**Data items:**
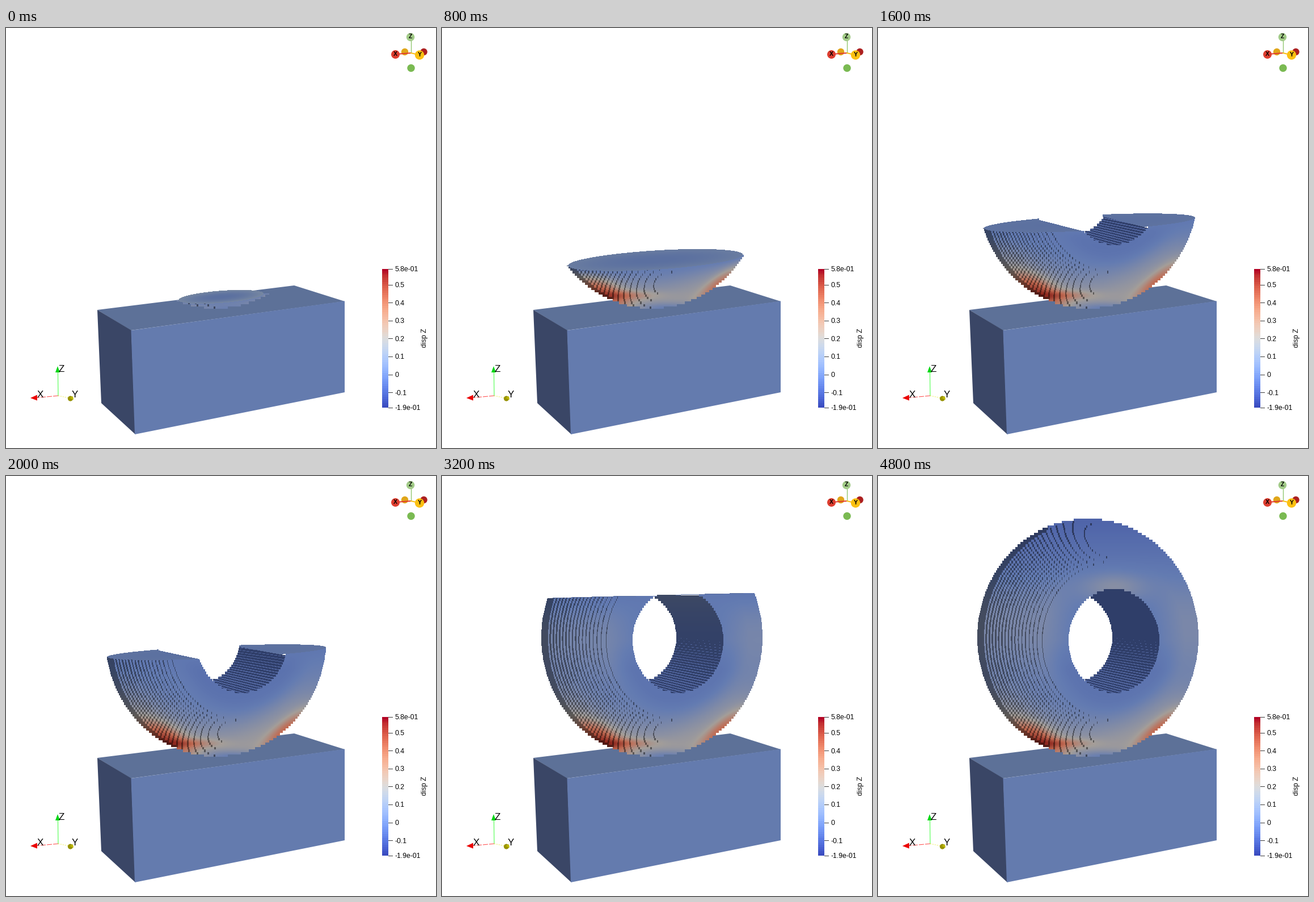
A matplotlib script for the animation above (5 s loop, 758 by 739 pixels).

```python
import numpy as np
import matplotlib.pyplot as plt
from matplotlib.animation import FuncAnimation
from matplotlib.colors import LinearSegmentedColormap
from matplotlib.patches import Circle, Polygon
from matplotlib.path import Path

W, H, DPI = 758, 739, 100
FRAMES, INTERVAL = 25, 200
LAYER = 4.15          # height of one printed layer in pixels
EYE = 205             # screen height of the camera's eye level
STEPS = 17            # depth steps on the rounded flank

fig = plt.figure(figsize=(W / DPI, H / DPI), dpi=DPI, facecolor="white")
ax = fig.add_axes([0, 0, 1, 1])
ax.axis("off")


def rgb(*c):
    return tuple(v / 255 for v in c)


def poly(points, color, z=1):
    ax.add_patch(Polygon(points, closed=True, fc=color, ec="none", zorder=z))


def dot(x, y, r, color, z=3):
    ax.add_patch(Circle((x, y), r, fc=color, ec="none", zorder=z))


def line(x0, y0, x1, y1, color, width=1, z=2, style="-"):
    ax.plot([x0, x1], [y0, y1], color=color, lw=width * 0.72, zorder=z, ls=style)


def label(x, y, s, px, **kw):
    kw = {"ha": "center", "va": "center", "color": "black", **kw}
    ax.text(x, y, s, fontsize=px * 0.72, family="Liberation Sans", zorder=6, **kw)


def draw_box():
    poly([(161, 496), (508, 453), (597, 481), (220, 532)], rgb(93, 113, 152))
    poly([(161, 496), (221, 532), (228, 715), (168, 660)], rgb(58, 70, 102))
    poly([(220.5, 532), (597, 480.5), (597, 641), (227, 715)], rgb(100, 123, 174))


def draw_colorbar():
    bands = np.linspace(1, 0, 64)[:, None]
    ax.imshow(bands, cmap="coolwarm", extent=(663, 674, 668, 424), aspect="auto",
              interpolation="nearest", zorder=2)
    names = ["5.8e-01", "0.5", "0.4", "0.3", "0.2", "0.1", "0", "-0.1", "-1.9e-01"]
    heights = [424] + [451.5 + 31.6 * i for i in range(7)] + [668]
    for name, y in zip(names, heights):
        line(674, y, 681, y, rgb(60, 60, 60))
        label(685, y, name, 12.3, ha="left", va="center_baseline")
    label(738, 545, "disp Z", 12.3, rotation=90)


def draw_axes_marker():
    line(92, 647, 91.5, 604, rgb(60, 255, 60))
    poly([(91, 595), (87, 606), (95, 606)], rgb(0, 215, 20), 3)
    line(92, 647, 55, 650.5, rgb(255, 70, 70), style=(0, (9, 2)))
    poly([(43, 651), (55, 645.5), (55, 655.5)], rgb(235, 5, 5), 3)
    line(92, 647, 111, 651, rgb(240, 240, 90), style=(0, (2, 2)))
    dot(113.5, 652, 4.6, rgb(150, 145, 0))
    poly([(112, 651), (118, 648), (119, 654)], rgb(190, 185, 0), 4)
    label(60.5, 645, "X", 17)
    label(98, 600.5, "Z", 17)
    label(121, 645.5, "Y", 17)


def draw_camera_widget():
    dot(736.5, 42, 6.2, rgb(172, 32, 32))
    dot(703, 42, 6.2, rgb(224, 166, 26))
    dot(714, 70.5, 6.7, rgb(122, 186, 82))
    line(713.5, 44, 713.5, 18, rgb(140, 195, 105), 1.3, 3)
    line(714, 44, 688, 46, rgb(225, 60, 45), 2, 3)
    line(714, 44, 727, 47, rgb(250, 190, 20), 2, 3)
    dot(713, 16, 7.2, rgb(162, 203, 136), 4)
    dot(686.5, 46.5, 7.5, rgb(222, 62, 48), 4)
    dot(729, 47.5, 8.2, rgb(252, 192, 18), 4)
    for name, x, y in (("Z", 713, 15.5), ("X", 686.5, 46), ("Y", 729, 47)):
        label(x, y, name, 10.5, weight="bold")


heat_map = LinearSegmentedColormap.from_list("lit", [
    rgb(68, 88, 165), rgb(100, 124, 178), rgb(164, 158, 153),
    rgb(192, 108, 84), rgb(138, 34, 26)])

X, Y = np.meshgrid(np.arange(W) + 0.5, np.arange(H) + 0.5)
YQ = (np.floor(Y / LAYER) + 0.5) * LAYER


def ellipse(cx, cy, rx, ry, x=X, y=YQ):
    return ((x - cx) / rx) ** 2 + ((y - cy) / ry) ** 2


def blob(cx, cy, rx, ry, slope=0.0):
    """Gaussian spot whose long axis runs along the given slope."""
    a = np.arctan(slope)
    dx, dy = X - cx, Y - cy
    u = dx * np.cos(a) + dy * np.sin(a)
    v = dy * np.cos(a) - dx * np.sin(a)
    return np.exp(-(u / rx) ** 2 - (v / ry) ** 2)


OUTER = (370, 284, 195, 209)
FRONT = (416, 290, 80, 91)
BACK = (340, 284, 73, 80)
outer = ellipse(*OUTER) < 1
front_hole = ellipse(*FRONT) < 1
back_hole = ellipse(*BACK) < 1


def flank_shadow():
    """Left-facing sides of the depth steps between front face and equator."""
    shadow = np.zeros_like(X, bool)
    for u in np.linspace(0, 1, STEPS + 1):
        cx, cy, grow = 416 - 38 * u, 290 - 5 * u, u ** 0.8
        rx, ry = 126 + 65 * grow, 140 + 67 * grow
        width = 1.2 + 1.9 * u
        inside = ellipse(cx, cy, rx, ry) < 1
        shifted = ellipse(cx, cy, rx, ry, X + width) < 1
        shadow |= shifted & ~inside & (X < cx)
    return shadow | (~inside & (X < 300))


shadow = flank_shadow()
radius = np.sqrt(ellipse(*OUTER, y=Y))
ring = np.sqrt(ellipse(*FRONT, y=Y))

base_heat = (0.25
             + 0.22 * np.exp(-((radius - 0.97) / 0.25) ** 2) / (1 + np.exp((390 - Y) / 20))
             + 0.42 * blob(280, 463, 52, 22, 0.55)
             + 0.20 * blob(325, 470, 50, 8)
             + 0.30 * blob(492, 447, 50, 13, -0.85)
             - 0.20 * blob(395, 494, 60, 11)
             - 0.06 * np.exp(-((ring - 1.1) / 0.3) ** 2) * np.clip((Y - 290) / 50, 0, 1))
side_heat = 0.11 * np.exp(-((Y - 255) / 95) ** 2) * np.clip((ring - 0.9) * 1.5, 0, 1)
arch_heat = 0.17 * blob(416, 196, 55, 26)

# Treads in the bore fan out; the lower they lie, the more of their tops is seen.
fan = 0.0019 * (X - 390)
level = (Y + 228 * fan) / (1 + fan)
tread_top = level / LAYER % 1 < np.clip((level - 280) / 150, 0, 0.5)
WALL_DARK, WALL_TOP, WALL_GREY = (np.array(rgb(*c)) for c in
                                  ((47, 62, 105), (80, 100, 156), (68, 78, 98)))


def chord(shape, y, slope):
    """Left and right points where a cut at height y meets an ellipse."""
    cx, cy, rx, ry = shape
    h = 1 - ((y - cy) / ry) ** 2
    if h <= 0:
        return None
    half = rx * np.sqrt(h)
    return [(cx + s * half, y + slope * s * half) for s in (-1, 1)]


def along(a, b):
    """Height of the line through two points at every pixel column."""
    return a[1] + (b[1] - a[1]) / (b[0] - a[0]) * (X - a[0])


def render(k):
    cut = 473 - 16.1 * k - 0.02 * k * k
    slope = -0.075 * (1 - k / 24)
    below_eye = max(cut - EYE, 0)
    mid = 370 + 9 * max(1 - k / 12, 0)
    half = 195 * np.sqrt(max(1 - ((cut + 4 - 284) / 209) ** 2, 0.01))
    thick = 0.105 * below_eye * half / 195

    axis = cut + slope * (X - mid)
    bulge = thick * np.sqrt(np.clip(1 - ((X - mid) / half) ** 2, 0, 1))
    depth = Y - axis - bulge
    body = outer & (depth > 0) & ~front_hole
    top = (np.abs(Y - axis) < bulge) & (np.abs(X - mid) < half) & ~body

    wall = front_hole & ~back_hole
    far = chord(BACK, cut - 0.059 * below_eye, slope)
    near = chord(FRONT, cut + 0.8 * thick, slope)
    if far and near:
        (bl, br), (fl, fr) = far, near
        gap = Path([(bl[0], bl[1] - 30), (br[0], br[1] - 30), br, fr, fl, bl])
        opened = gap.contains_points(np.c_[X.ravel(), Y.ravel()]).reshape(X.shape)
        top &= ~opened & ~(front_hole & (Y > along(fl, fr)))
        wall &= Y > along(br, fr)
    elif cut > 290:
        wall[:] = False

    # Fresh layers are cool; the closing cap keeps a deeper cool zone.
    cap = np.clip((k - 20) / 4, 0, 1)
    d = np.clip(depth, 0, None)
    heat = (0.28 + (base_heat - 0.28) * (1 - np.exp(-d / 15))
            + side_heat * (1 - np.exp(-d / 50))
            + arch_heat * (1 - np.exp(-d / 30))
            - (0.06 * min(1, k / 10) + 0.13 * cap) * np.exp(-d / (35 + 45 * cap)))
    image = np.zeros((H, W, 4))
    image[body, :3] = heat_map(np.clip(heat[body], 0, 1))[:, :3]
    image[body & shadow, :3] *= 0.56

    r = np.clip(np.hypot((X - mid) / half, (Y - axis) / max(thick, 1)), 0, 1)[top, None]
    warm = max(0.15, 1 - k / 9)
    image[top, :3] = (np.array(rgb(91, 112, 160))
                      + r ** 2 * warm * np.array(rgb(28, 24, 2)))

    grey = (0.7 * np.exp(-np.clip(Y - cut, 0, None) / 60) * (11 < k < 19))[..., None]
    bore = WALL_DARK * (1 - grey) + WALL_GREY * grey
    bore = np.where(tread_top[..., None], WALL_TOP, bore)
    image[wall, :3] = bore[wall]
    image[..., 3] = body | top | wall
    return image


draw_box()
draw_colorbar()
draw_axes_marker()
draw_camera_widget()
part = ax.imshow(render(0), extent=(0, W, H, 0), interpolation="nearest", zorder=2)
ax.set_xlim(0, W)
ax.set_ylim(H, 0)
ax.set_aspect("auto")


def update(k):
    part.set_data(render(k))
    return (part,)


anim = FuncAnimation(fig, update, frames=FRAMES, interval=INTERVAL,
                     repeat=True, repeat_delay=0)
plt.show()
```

==

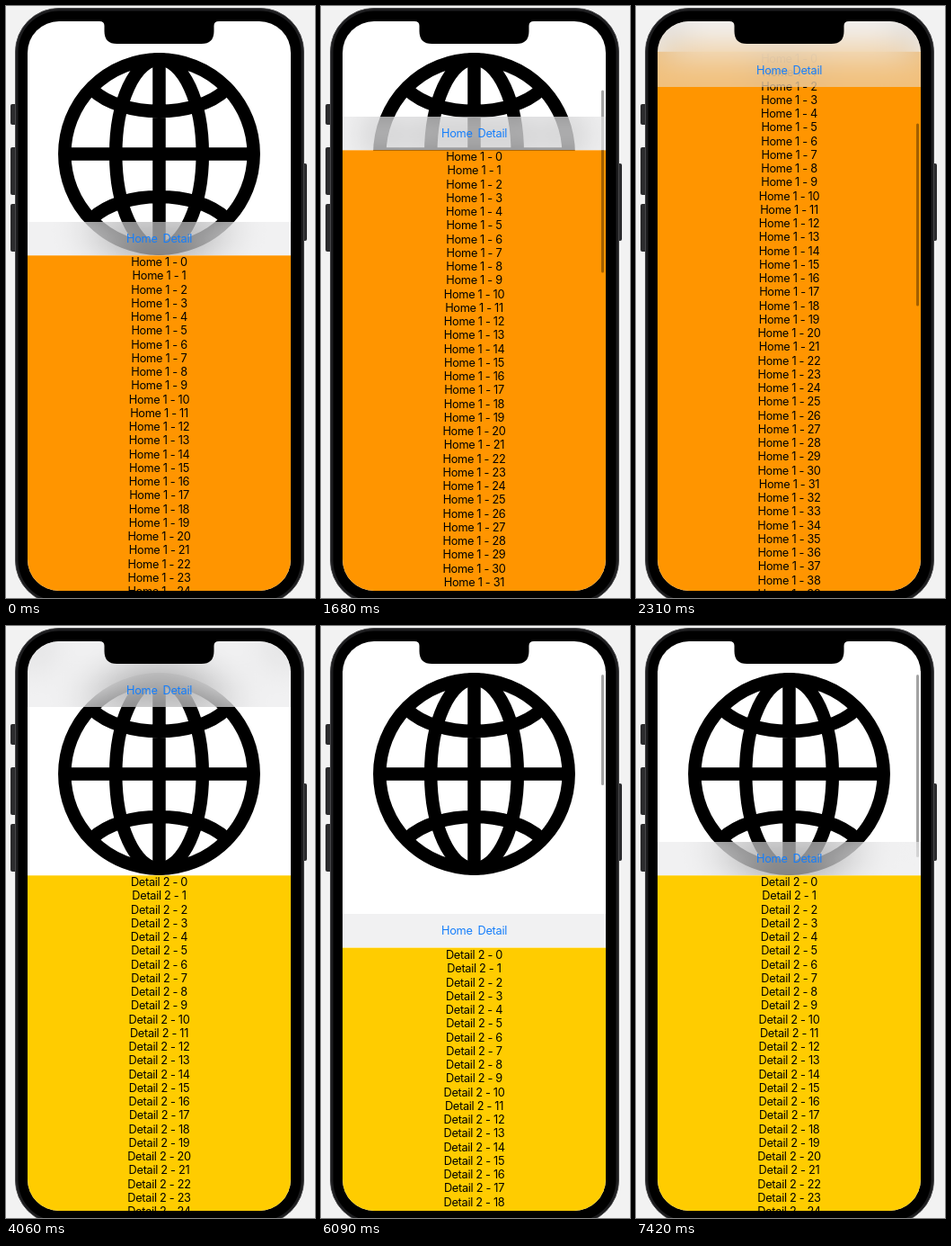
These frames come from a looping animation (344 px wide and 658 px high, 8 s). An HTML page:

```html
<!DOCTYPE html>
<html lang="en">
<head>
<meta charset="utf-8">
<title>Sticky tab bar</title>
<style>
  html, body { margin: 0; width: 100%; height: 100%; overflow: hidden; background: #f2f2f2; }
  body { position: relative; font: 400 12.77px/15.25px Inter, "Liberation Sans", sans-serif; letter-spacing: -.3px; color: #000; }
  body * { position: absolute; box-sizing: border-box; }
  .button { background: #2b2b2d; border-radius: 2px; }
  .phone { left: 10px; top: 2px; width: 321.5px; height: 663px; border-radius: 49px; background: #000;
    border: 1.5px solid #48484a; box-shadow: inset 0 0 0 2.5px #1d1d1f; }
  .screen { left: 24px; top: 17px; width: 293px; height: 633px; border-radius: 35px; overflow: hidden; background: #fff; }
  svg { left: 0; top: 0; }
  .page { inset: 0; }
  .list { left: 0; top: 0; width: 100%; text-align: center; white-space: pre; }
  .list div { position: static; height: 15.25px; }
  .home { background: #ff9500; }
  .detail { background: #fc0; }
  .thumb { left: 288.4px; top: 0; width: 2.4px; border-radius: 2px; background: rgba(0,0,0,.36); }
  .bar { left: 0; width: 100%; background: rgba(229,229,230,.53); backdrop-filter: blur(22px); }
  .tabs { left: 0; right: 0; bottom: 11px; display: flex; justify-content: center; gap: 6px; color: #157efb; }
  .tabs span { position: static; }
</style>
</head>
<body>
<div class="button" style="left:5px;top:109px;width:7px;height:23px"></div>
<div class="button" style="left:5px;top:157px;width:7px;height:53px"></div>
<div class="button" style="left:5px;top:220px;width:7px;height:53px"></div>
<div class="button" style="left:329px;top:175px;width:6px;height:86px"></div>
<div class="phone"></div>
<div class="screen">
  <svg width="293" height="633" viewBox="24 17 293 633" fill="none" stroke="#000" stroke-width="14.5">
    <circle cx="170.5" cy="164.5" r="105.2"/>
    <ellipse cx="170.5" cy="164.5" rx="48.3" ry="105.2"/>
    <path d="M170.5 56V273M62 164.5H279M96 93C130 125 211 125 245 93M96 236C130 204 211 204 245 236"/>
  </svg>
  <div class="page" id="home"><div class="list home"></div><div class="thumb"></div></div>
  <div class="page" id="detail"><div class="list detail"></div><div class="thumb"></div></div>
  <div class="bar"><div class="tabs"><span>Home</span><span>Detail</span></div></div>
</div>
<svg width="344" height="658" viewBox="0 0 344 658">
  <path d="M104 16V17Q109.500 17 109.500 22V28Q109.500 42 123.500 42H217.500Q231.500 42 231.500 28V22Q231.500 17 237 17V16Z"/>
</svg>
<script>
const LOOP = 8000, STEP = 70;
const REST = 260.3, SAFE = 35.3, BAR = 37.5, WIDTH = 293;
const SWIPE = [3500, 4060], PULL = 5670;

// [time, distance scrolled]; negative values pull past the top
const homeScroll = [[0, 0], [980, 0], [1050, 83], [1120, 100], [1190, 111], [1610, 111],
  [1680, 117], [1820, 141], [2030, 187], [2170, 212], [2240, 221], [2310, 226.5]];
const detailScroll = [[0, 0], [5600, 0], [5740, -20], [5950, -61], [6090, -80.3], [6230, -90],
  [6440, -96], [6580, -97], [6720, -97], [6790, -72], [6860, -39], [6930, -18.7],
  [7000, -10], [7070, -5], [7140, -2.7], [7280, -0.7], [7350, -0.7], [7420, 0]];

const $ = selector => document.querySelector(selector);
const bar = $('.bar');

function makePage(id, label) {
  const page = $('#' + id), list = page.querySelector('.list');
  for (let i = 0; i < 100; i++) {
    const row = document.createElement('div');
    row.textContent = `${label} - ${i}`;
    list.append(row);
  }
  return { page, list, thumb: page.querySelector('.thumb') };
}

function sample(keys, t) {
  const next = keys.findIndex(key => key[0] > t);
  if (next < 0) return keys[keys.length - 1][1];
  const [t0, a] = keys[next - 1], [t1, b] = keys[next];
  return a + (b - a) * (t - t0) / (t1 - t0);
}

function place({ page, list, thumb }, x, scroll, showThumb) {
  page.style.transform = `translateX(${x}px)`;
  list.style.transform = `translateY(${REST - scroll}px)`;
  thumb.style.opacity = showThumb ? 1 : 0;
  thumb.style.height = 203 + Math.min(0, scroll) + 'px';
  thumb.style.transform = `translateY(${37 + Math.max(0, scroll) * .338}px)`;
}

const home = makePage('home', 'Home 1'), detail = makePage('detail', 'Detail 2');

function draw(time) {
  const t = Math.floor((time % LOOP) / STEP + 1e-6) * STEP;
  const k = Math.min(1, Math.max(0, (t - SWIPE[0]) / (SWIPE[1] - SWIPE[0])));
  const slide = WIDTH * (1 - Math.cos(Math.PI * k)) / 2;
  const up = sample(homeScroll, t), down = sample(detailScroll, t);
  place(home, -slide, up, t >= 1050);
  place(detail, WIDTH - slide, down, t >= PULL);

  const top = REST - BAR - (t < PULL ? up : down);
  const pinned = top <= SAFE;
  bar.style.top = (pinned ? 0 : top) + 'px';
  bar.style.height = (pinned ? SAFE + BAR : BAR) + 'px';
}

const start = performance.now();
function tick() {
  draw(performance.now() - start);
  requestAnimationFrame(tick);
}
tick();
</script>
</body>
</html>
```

**REQUIRED ACTION:**
Lines in the records that hold "thumb" should be tallied, with the total given on its own.

**TASK RESPONSE:**
8